- [PROBLEM TO WORK ON]: Using the data below, count the lines that carry the string "dots" and write only the count.

(Dataset entries)
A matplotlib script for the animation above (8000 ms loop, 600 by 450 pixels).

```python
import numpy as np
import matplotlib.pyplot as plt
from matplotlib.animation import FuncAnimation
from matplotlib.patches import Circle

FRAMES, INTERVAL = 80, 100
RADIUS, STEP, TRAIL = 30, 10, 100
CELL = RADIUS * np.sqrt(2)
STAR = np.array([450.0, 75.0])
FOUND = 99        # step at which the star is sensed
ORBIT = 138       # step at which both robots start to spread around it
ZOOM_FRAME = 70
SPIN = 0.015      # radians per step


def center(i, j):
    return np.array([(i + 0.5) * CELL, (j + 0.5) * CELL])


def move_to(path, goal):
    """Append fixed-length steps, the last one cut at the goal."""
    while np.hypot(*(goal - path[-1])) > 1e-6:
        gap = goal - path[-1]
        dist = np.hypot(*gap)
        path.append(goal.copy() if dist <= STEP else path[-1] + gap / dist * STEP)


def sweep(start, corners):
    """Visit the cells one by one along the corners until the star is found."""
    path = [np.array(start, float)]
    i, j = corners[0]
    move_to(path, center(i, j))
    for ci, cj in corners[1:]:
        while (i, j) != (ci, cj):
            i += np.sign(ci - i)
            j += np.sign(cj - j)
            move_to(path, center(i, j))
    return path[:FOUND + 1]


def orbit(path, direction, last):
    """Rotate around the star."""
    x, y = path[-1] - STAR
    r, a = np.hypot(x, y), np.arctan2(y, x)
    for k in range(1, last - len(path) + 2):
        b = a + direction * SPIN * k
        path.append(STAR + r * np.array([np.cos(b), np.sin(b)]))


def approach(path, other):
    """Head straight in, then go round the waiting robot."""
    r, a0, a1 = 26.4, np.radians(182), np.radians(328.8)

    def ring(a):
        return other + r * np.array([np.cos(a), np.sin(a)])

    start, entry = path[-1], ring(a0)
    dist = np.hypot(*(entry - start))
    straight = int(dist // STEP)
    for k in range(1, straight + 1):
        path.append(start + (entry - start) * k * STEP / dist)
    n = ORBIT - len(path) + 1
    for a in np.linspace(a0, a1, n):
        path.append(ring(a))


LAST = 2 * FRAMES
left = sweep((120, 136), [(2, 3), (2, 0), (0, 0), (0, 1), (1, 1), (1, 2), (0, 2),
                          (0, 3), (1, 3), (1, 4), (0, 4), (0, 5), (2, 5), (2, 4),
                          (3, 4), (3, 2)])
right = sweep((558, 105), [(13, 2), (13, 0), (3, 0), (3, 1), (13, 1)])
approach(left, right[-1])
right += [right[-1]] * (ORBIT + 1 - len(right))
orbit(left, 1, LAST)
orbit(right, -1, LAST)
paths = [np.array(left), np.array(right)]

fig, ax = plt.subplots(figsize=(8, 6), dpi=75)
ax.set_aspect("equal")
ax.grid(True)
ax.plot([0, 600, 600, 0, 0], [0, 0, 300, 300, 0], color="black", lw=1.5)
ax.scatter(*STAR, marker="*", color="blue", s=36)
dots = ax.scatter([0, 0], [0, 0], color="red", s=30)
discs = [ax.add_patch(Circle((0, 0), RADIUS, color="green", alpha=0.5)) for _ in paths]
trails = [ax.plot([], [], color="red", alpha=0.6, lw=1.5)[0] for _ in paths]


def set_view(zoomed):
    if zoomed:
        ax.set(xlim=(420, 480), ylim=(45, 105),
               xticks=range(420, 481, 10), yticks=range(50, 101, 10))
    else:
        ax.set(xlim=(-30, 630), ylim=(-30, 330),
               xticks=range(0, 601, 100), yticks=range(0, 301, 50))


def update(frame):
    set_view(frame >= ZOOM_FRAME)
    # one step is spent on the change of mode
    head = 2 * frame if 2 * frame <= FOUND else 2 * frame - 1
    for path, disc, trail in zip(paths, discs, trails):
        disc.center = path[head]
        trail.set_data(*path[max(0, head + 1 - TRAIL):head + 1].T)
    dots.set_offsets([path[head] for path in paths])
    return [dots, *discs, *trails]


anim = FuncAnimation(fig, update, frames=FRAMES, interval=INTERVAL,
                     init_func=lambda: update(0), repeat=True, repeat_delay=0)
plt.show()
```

- [EXERCISE ANSWER]: 3